INSTRUCTIONS FOR THE TASK
Find every line below with the string "width" and pick it out.
Segment Open
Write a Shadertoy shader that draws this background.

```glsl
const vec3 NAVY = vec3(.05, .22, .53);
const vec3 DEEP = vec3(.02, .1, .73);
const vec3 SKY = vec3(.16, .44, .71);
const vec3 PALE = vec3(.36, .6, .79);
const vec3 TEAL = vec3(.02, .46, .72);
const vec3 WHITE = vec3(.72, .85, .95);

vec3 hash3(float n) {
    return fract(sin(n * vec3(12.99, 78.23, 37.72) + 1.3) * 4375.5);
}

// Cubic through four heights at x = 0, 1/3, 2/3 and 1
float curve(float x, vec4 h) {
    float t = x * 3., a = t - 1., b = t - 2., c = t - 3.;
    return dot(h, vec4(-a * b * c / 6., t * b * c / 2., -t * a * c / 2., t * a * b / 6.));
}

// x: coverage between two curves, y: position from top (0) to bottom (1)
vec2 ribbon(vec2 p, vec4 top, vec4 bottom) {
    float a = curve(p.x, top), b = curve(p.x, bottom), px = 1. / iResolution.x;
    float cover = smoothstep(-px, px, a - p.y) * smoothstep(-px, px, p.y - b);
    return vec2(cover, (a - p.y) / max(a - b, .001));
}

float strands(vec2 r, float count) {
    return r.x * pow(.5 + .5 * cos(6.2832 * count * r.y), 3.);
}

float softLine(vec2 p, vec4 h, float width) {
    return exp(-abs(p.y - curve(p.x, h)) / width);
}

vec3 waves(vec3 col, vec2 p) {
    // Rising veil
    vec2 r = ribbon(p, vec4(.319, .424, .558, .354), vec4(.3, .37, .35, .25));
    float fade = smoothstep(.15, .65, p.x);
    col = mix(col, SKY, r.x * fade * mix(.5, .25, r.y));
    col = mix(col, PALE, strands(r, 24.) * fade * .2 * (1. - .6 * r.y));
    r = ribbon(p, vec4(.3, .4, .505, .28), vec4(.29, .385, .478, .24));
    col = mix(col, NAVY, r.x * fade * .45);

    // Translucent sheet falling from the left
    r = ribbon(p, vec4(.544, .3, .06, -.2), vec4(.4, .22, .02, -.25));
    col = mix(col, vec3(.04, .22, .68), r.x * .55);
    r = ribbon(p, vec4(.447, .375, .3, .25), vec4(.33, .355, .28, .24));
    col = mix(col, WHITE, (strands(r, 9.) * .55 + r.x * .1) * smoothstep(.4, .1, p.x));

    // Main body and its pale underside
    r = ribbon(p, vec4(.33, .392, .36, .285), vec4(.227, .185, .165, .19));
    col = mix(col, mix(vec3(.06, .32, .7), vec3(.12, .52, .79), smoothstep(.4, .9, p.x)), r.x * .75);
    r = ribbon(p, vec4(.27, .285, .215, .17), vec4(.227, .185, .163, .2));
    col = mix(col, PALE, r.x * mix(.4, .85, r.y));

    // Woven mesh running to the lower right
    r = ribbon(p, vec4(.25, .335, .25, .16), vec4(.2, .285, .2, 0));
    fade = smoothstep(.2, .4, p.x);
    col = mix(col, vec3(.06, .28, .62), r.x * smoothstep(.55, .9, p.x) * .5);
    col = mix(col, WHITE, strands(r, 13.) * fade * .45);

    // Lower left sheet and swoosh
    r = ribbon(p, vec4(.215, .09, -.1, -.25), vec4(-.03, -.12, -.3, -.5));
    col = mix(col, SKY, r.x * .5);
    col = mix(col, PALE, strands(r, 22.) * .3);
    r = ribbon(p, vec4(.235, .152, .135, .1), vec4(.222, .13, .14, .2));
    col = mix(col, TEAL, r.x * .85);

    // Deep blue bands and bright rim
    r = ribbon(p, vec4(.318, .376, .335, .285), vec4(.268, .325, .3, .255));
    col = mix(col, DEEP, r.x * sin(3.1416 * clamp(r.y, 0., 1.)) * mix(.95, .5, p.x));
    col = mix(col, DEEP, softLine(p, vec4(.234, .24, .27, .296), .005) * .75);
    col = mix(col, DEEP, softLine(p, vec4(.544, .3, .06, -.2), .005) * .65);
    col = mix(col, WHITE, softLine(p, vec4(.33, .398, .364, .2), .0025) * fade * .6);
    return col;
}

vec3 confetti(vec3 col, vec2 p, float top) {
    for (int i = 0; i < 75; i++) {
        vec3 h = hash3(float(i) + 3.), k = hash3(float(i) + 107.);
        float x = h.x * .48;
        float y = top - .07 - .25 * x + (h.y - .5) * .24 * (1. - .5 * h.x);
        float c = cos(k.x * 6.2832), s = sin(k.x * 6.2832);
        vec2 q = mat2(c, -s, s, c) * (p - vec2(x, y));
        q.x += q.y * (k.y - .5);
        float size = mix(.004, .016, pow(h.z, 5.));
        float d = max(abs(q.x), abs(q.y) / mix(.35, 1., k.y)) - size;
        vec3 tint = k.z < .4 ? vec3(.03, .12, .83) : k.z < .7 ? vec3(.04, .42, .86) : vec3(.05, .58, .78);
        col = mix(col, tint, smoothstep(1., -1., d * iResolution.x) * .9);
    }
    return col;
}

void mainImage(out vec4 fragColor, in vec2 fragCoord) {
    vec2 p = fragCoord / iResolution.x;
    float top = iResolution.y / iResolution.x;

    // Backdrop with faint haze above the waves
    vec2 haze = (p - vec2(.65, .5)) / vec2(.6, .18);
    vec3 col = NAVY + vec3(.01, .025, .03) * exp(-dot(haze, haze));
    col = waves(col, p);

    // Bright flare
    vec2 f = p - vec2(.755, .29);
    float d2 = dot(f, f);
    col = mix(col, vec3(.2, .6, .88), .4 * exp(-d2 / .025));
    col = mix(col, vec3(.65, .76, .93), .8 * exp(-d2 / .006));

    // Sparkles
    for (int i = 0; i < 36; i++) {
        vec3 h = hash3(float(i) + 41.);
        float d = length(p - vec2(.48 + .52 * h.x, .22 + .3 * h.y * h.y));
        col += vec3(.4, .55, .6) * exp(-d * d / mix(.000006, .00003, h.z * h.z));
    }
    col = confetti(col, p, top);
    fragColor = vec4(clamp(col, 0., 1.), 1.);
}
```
Segment Closed
COMPLETED TASK
float softLine(vec2 p, vec4 h, float width) {
    return exp(-abs(p.y - curve(p.x, h)) / width);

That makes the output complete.